Rendered images with source text:
::::
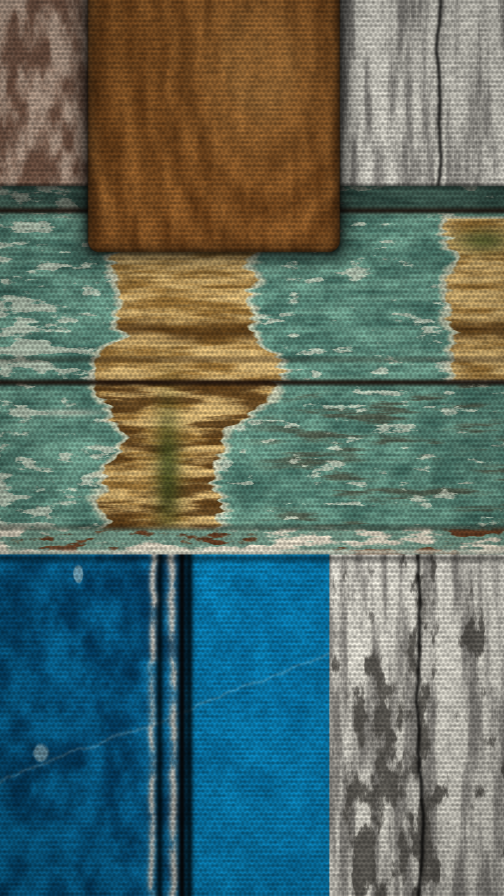
A Shadertoy shader for this texture:

```glsl
// Painted boards printed on coarse cloth: a wooden block, peeling teal planks,
// blue panels and whitewashed wood. Boards are stretched noise, placed by
// soft masks on a 9 by 16 unit canvas.

float hash(vec2 p) {
    vec3 q = fract(p.xyx * .1031);
    q += dot(q, q.yzx + 33.33);
    return fract((q.x + q.y) * q.z);
}

float noise(vec2 p) {
    vec2 i = floor(p), f = fract(p);
    f *= f * (3. - 2. * f);
    return mix(mix(hash(i), hash(i + vec2(1, 0)), f.x),
               mix(hash(i + vec2(0, 1)), hash(i + 1.), f.x), f.y);
}

float fbm(vec2 p) {
    float sum = 0., amp = .5;
    for (int i = 0; i < 5; i++) {
        sum += amp * noise(p);
        p = p * 2.03 + 17.3;
        amp *= .5;
    }
    return sum;
}

float ramp(float a, float b, float x) {
    return smoothstep(0., 1., (x - a) / (b - a));
}

// Soft line and soft elliptical spot
float line(float x, float width) {
    return exp(-x * x / (width * width));
}
float spot(vec2 p, float x, float y, float w, float h) {
    vec2 d = (p - vec2(x, y)) / vec2(w, h);
    return exp(-dot(d, d));
}

vec3 whiteWood(vec2 p) {
    float x = p.x + .25 * (fbm(vec2(p.y * .8, 4)) - .5);
    float lower = step(p.y, 8.);
    vec3 col = mix(vec3(.48, .47, .45), vec3(.8, .79, .75), ramp(.2, .65, fbm(p * vec2(7, .7))));
    // Worn stains along columns, then the crack
    float wear = line(x - 6.6, .4) * ramp(5.4, 4.4, p.y) + .8 * line(x - 7.55, .22)
               + .6 * spot(p, 8.45, 4.9, .25, .9);
    float flakes = ramp(.62, .8, fbm(p * vec2(5, 2.2) + 9.) + .27 * wear);
    col = mix(col, vec3(.29, .28, .26), .85 * flakes * lower);
    return col * (1. - .7 * line(x - 7.86 + .36 * lower, .04));
}

vec3 tealPlanks(vec2 p) {
    float strokes = fbm(p * vec2(1.3, 9)), mottle = fbm(p * 2.5 + 5.);
    float lower = step(p.y, 9.19);
    vec3 col = mix(vec3(.23, .38, .34), vec3(.43, .61, .54), ramp(.2, .75, mix(strokes, mottle, .5)));
    // Brown scuffs on the right, pale scratches on the left
    col = mix(col, vec3(.25, .24, .19), .7 * lower * ramp(.5, .72, strokes) * ramp(4., 5.5, p.x));
    float pale = fbm(p * vec2(2.5, 8) + 31.) + .1 * ramp(2.2, .5, p.x) + .12 * line(p.y - 9.72, .12);
    pale = max(ramp(.62, .72, pale), spot(p, 1.2, 8.63, .6, .06));
    col = mix(col, vec3(.74, .76, .69), .75 * pale);

    // Bare wood with ragged edges and a pale paint rim
    float ragged = .55 * (fbm(p * vec2(1.5, 3)) - .48) + .2 * (noise(p * vec2(2, 16)) - .5);
    float flare = ramp(10., 9.55, p.y);
    float left = mix(2.1 - .4 * flare, 1.75 + .4 * line(p.y - 8.1, .45), lower);
    float right = mix(4.5 + .6 * flare, 3.9 + .95 * ramp(7.9, 9.1, p.y), lower);
    float inside = min(min(p.x - left, right - p.x) + ragged, 3. * (p.y - 6.5));
    inside = max(inside, min(p.x - 8.05 + ragged, 3. * min(12.1 - p.y, p.y - 9.2)));
    vec3 bare = mix(vec3(.52, .39, .19), vec3(.77, .65, .42), ramp(.25, .65, strokes));
    float brown = lower * ramp(.38, .62, fbm(p * vec2(1, 7))) + line(p.y - 10.1 + .4 * ragged, .17);
    bare = mix(bare, vec3(.27, .17, .06), .8 * brown);
    bare = mix(bare, vec3(.19, .25, .1), .75 * (spot(p, 3., 7.6, .24, 1.2) + spot(p, 8.65, 11.7, .5, .2)));
    col = mix(col, vec3(.78, .76, .66), .75 * ramp(-.18, -.04, inside));
    col = mix(col, bare, ramp(-.03, .06, inside));

    // Chipped bottom moulding, shaded top strip and joints
    float strip = ramp(6.62, 6.5, p.y), chips = fbm(p * vec2(1.6, 6));
    col = mix(col, mix(vec3(.4, .53, .47), vec3(.78, .75, .68), ramp(.48, .6, chips)), strip);
    col = mix(col, vec3(.36, .22, .13), strip * ramp(.4, .3, chips));
    col = mix(col, vec3(.72, .72, .66), .8 * line(p.y - 6.14, .05));
    col *= 1. - .38 * ramp(12.2, 12.35, p.y);
    float joint = line(p.y - 12.24, .06) + line(p.y - 9.17, .055)
                + .4 * (line(p.y - 9.58, .05) + line(p.y - 6.58, .05));
    return mix(col, vec3(.1, .06, .04), .9 * joint);
}

vec3 bluePanels(vec2 p) {
    float rough = fbm(p * vec2(3, 2));
    vec3 col = mix(vec3(.01, .21, .34), vec3(.03, .39, .57), ramp(.2, .8, rough));
    col = mix(col, mix(vec3(.02, .36, .53), vec3(.04, .5, .7), rough), ramp(3.3, 3.5, p.x));
    float scratch = line(p.y - .385 * p.x + .2 * rough - 2.14, .03);
    float chips = spot(p, .73, 2.55, .22, .22) + spot(p, 1.4, 5.75, .12, .2);
    col = mix(col, vec3(.55, .68, .72), .25 * scratch + .7 * ramp(.75, 1., chips + .6 * rough));
    // Groove with flaked pale lips
    float shake = .16 * (fbm(vec2(p.y * 2.5, 7)) - .5);
    col *= 1. - .75 * (line(p.x - 2.85, .07) + line(p.x - 3.38, .07));
    float lips = line(p.x + shake - 2.72, .06) + line(p.x - shake - 3.09, .075);
    col = mix(col, vec3(.7, .68, .64), lips * (.3 + .6 * ramp(.3, .55, fbm(p * vec2(4, 2)))));
    return mix(col, vec3(.02, .03, .04), line(p.x - 3.25, .075));
}

vec3 blockWood(vec2 p) {
    float radius = length((p - vec2(4.7, 15.2)) * vec2(1, .5));
    float rings = .5 + .5 * sin(13. * (radius + .7 * fbm(p * vec2(1.2, .6))));
    vec3 col = mix(vec3(.3, .17, .06), vec3(.58, .38, .18), .3 * rings + .75 * fbm(p * vec2(7, 1.2)));
    return mix(col, vec3(.68, .51, .29), (.55 - .2 * rings) * spot(p, 4.6, 14.7, 1., 1.3));
}

void mainImage(out vec4 fragColor, in vec2 fragCoord) {
    vec2 uv = fragCoord / iResolution.xy, p = uv * vec2(9, 16);
    float aa = 9. / iResolution.x;
    // Boards, from bottom to top
    vec3 white = whiteWood(p);
    vec3 pink = mix(vec3(.42, .31, .25), vec3(.7, .61, .54), ramp(.25, .7, fbm(p * vec2(5, 2))));
    vec3 col = mix(bluePanels(p), white, ramp(-aa, aa, p.x - 5.88));
    col = mix(col, tealPlanks(p), ramp(-aa, aa, p.y - 6.1));
    col = mix(col, p.x < 4. ? pink : white, ramp(-aa, aa, p.y - 12.68));
    col *= 1. - .4 * (line(p.y - 6.02, .06) + line(p.y - 12.68, .05));
    // Rounded block with shadow and dark rim
    vec2 e = abs(p - vec2(3.82, 14.5)) - vec2(2.05, 2.8);
    float d = length(max(e, 0.)) + min(max(e.x, e.y), 0.) - .2;
    col *= 1. - .75 * exp(-6. * max(d, 0.));
    col = mix(col, blockWood(p) * (1. - .55 * exp(10. * min(d, 0.))), ramp(aa, -aa, d));
    // Cloth weave and vignette
    vec2 t = p * 12.;
    float weave = .08 * cos(6.2832 * t.x + 3.1416 * floor(t.y)) + .09 * cos(6.2832 * t.y);
    col *= .98 + weave + .22 * (noise(t * vec2(1, 2)) - .5);
    col *= 1.06 - .55 * dot(uv - .5, uv - .5);
    fragColor = vec4(clamp(col, 0., 1.), 1);
}
```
::::
TASK ITEM: If a line above contains the word "spot", list it.

RESULT FOR THIS TASK:
// Soft line and soft elliptical spot
float spot(vec2 p, float x, float y, float w, float h) {
               + .6 * spot(p, 8.45, 4.9, .25, .9);
    pale = max(ramp(.62, .72, pale), spot(p, 1.2, 8.63, .6, .06));
    bare = mix(bare, vec3(.19, .25, .1), .75 * (spot(p, 3., 7.6, .24, 1.2) + spot(p, 8.65, 11.7, .5, .2)));
    float chips = spot(p, .73, 2.55, .22, .22) + spot(p, 1.4, 5.75, .12, .2);
    return mix(col, vec3(.68, .51, .29), (.55 - .2 * rings) * spot(p, 4.6, 14.7, 1., 1.3));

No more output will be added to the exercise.